Here is an extract and a link to the finished article, featuring my research and my colleagues’ research projects plus the Hillfort Glow experiment I organised whilst working for Denbighshire County Council’s Heritage Lottery Funded ‘Heather and Hillforts’ Landscape Partnership Scheme, in the Clwydian Range and Dee Valley Area of Outstanding Natural Beauty (AONB).
Hillforts of the Iron Age: Searching for evidence of cultural changes that swept the prehistoric British Isles
In late summer, the heather on the bleak, windswept moorlands of the Clwydian Range blooms deep purple. A series of hills and mountains in northeast Wales, not far from the English border, the Clwydians are today a popular destination for hikers who share trails with flocks of grazing sheep.
Those making the arduous scramble to one of the summits are rewarded with views that take in much of Wales and northern England, including the craggy mountains of Snowdonia to the west and the distant peaks of the Lake District to the north.
Below the range, the Vale of Clwyd (pronounced KLOO-id) stretches out like a green and yellow patchwork quilt, the boundaries of farmland marked by tidy lines of trees. This bucolic landscape belies the fact that dramatic events played out here some 2,800 years ago.
Around that time, people were transitioning from the Bronze Age to the Iron Age and, under circumstances that are still not entirely clear, built a series of enormous enclosures called hillforts, whose origins and ultimate purposes are, for now, lost to time.

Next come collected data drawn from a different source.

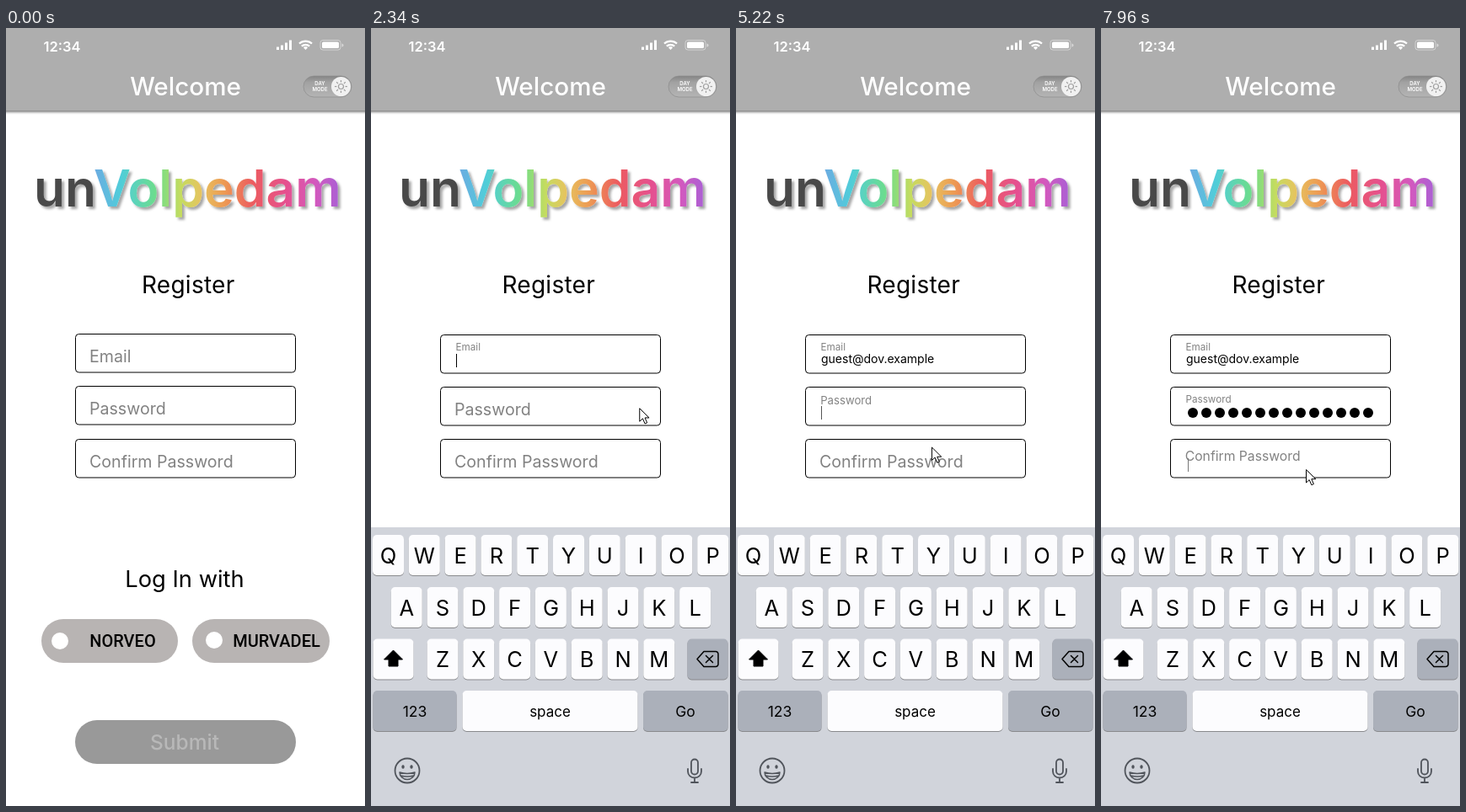
An HTML page that plays this animation: 426 px wide and 924 px high, repeating every 8000 ms.

```html
<!DOCTYPE html>
<html lang="en">
<head>
<meta charset="utf-8">
<title>Register</title>
<style>
  html, body { margin: 0; width: 100%; height: 100%; overflow: hidden; background: #fff; }
  svg { display: block; width: 100vw; height: 100vh; font-family: Inter, "Open Sans", sans-serif; }
  .mid { text-anchor: middle; }
  .provider { font: 500 20px Roboto, sans-serif; text-anchor: middle; }
</style>
</head>
<body>
<svg id="stage" viewBox="0 0 426 924">
  <defs>
    <linearGradient id="rainbow" gradientUnits="userSpaceOnUse" x1="90" y1="0" x2="397" y2="0">
      <stop offset="0" stop-color="#7a9be6"/>
      <stop offset=".15" stop-color="#50cdd9"/>
      <stop offset=".29" stop-color="#6edd8a"/>
      <stop offset=".38" stop-color="#c3dc60"/>
      <stop offset=".46" stop-color="#e6c45f"/>
      <stop offset=".55" stop-color="#ed9a53"/>
      <stop offset=".66" stop-color="#ec5c5f"/>
      <stop offset=".79" stop-color="#e5508f"/>
      <stop offset=".9" stop-color="#d459bd"/>
      <stop offset="1" stop-color="#a85fd6"/>
    </linearGradient>
    <linearGradient id="groove" x2="0" y2="1">
      <stop stop-color="#858585"/>
      <stop offset=".3" stop-color="#a2a2a2"/>
      <stop offset="1" stop-color="#b4b4b4"/>
    </linearGradient>
    <filter id="wordShadow" x="-5%" y="-10%" width="112%" height="130%">
      <feDropShadow dx="3" dy="3" stdDeviation="1.5" flood-opacity=".35"/>
    </filter>
    <filter id="barShadow" x="-5%" y="-10%" width="110%" height="130%">
      <feDropShadow dx="0" dy="2" stdDeviation="1.8" flood-opacity=".5"/>
    </filter>
    <clipPath id="typed"><rect id="typedArea" x="100" y="383" width="0" height="22"/></clipPath>
  </defs>

  <rect width="426" height="924" fill="#fff"/>

  <rect x="-10" y="-10" width="446" height="108" fill="#aeaeae" filter="url(#barShadow)"/>
  <g fill="#fff">
    <text x="44.5" y="27.5" font-size="16.5" font-weight="600">12:34</text>
    <path d="M321 22.5h3v3.500h-3zM326 20.500h3v5.500h-3zM331 17.500h3v8.500h-3zM336 14.500h3v11.500h-3z"/>
    <g fill="none" stroke="#fff" stroke-width="2.2">
      <path d="M348 18.500a11 11 0 0 1 15 0M350.800 21.600a7 7 0 0 1 9.400 0"/>
    </g>
    <path d="M355.500 26l-2.600-2.700a3.700 3.700 0 0 1 5.200 0z"/>
    <rect x="373" y="14.5" width="24" height="11.5" rx="3" fill="none" stroke="#fff" stroke-opacity=".45"/>
    <rect x="375" y="16.5" width="20" height="7.5" rx="1.5"/>
    <path d="M398.500 18.500a2 2 0 0 1 0 4z" opacity=".5"/>
    <text class="mid" x="213" y="79.5" font-size="29.6" font-weight="500">Welcome</text>
  </g>

  <rect x="353" y="57" width="57" height="25" rx="12.5" fill="url(#groove)" stroke="#8b8b8b" stroke-width=".7"/>
  <g class="mid" fill="#fff" font-size="6" font-weight="600">
    <text x="372.5" y="68">DAY</text>
    <text x="372.5" y="74.5">MODE</text>
  </g>
  <circle cx="397.5" cy="69.5" r="11.5" fill="#f1f1f1"/>
  <g id="sun" fill="none" stroke="#a0a0a0" stroke-width="1.2"><circle cx="397.5" cy="69.5" r="3"/></g>

  <text x="33" y="212" font-size="60.5" font-weight="600" filter="url(#wordShadow)"><tspan fill="#4a4a4a">un</tspan><tspan fill="url(#rainbow)">Volpedam</tspan></text>

  <text id="heading" y="315" font-size="28" letter-spacing=".25">Register</text>
  <g id="fields"></g>
  <text x="101" y="398" font-size="14" clip-path="url(#typed)">guest@dov.example</text>
  <g id="dots"></g>
  <line id="caret"/>

  <g id="submit">
    <rect x="82" y="822" width="262" height="52" rx="26" fill="#999"/>
    <text class="mid" x="212" y="857" font-size="24.5" font-weight="500" fill="#b8b8b8">Submit</text>
  </g>

  <g id="keyboard"><rect y="593" width="426" height="331" fill="#d1d4db"/></g>

  <g id="login">
    <text class="mid" x="212" y="664" font-size="27.3">Log In with</text>
    <rect x="42" y="702" width="162" height="52" rx="26" fill="#b8b4b3"/>
    <rect x="221" y="702" width="163" height="52" rx="26" fill="#b8b4b3"/>
    <circle cx="64" cy="728" r="10" fill="#fff"/>
    <circle cx="247" cy="727" r="10" fill="#fff"/>
    <text class="provider" x="138.5" y="735">NORVEO</text>
    <text class="provider" x="321" y="735">MURVADEL</text>
  </g>

  <path id="pointer" d="M.5.500V16l3.700-3.400 2.600 6.100 2.600-1.100-2.600-5.900h5z" fill="#fff" stroke="#000"/>
</svg>
<script>
const LOOP = 8000;
const $ = id => document.getElementById(id);

function add(parent, tag, attrs, text) {
  const node = document.createElementNS('http://www.w3.org/2000/svg', tag);
  set(node, attrs);
  if (text) node.textContent = text;
  return parent.appendChild(node);
}
function set(node, attrs) {
  for (const name in attrs) node.setAttribute(name, attrs[name]);
}
const mix = (a, b, p) => a + (b - a) * p;
const progress = (t, start, span) => Math.max(0, Math.min(1, (t - start) / span));
const easeOut = p => 1 - (1 - p) ** 2;

for (let i = 0; i < 8; i++) {
  add($('sun'), 'path', { d: 'M397.5 64.5v-2.5', transform: `rotate(${i * 45} 397.5 69.5)` });
}

// Keyboard
const keyboard = $('keyboard');
function key(x, y, width, fill = '#fcfcfe') {
  add(keyboard, 'rect', { x, y: y + 1, width, height: 48, rx: 5, fill: '#898a8d' });
  add(keyboard, 'rect', { x, y, width, height: 48, rx: 5, fill });
}
function keyText(x, y, size, label) {
  add(keyboard, 'text', { class: 'mid', x, y, 'font-size': size }, label);
}
[['QWERTYUIOP', 20.5, 602], ['ASDFGHJKL', 42.2, 664], ['ZXCVBNM', 85, 725.5]].forEach(([letters, x0, y]) => {
  [...letters].forEach((letter, i) => {
    const x = x0 + i * 42.8;
    key(x - 18.5, y, 37);
    keyText(x, y + 33.5, 25.5, letter);
  });
});
const DARK_KEY = '#abb0ba';
key(2.5, 725.5, 48);
key(375.5, 725.5, 48, DARK_KEY);
key(2.5, 787, 99, DARK_KEY);
key(108.5, 787, 208);
key(323, 787, 100.5, DARK_KEY);
keyText(52, 818, 17.5, '123');
keyText(212.5, 818, 17, 'space');
keyText(373, 818, 17.5, 'Go');
add(keyboard, 'path', { d: 'M26.5 739l11 11h-5.5v8h-11v-8h-5.5z', stroke: '#000', 'stroke-linejoin': 'round' });
const outline = { fill: 'none', 'stroke-linecap': 'round', 'stroke-linejoin': 'round' };
add(keyboard, 'path', { ...outline, stroke: '#000', 'stroke-width': 1.5,
  d: 'M395 740.5h14a3 3 0 0 1 3 3v12a3 3 0 0 1-3 3h-14l-8-9zM397.5 745.5l8 8m0-8l-8 8' });
const icon = { ...outline, stroke: '#50545b', 'stroke-width': 1.8 };
add(keyboard, 'circle', { ...icon, cx: 43, cy: 882, r: 14.5 });
add(keyboard, 'path', { ...icon, 'stroke-width': 1.5, d: 'M34 884q9 3 18 0a9 8.500 0 0 1-18 0zM35.500 888q7.500 2 15 0' });
for (const cx of [38, 48]) add(keyboard, 'ellipse', { cx, cy: 877.5, rx: 1.7, ry: 2.3, fill: '#50545b' });
add(keyboard, 'path', { ...icon, d: 'M380 872.5a4 4 0 0 1 8 0v10a4 4 0 0 1-8 0zM376 880v3a8 7.5 0 0 0 16 0v-3M384 890.5v5.5M380 896h8' });

// Form
const fields = [
  { label: 'Email', top: 363.5, shift: 1, focus: 1990 },
  { label: 'Password', top: 425.5, shift: 1, focus: 5050 },
  { label: 'Confirm Password', top: 488.5, shift: 0, focus: 7875 },
];
for (const field of fields) {
  field.box = add($('fields'), 'rect', { x: 82.5, width: 261, height: 45.5, rx: 4, fill: '#fff', stroke: '#000' });
  field.text = add($('fields'), 'text', { fill: '#828282' }, field.label);
}
const dots = Array.from({ length: 14 }, (_, i) =>
  add($('dots'), 'circle', { cx: 109 + 16 * i, cy: 457, r: 6 }));

// Pointer stops: time, x, y
const stops = [
  [430, 392, 450], [920, 159, 383], [1180, 159, 383], [1450, 163, 381], [1990, 163, 381],
  [2340, 318, 451], [2440, 343, 475], [2750, 261, 676], [2950, 217, 692], [3150, 217, 692],
  [3500, 217, 687], [3990, 212, 678], [4400, 240, 676], [4680, 212, 667], [4810, 212, 667],
  [5020, 240, 446], [5090, 240, 446], [5220, 232, 497], [5560, 207, 664], [5700, 212, 666],
  [6900, 212, 666], [7420, 154, 505], [7620, 154, 505], [7960, 243, 524],
];
function pointerAt(t) {
  const next = stops.findIndex(stop => stop[0] > t);
  if (next < 0) return stops[stops.length - 1].slice(1);
  const [t0, x0, y0] = stops[next - 1], [t1, x1, y1] = stops[next];
  const p = (t - t0) / (t1 - t0);
  return [mix(x0, x1, p), mix(y0, y1, p)];
}

function caretAt(t, typedWidth, dotCount) {
  if (t >= 2100 && t < 4850) return [101.5 + typedWidth, 387, t < 3250 ? '#000' : '#777'];
  if (t >= 5050 && t < 7000) return [101.5 + 16 * dotCount + (dotCount ? 1 : 0), 449, '#555'];
  if (t >= 7900) return [103.5, 511, '#777'];
  return null;
}

function draw(t) {
  const slide = progress(t, 1560, 350);
  const open = easeOut(slide);
  set($('keyboard'), { opacity: open });
  set($('login'), { opacity: 1 - open });
  set($('submit'), { opacity: 1 - open });
  set($('heading'), { x: mix(161, 155.5, slide) });

  for (const { box, text, top, shift, focus } of fields) {
    const y = top + Math.round(shift * slide);
    const p = easeOut(progress(t, focus, 300));
    set(box, { y });
    set(text, { x: mix(99, 100.5, p), y: y + mix(33.5, 18, p), 'font-size': mix(19.6, 11.7, p) });
  }

  const typedWidth = 137 * progress(t, 3250, 830);
  set($('typedArea'), { width: typedWidth + 1 });
  const dotCount = t < 5960 ? 0 : Math.min(14, 1 + Math.floor((t - 5960) / 69.5));
  dots.forEach((dot, i) => set(dot, { visibility: i < dotCount ? 'visible' : 'hidden' }));

  const caret = caretAt(t, typedWidth, dotCount);
  set($('caret'), { visibility: caret ? 'visible' : 'hidden' });
  if (caret) {
    const [x, y, stroke] = caret;
    set($('caret'), { x1: x, x2: x, y1: y, y2: y + 16, stroke });
  }

  const shown = t >= stops[0][0];
  set($('pointer'), { visibility: shown ? 'visible' : 'hidden' });
  if (shown) set($('pointer'), { transform: `translate(${pointerAt(t)})` });
}

const start = performance.now();
function tick() {
  draw((performance.now() - start) % LOOP);
  requestAnimationFrame(tick);
}
tick();
</script>
</body>
</html>
```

Archaeologists are currently excavating at hillforts in the Clwydian Range to understand both their construction and the conditions that convinced people to come together and pool their labor to erect these monumental feats of prehistoric civil engineering.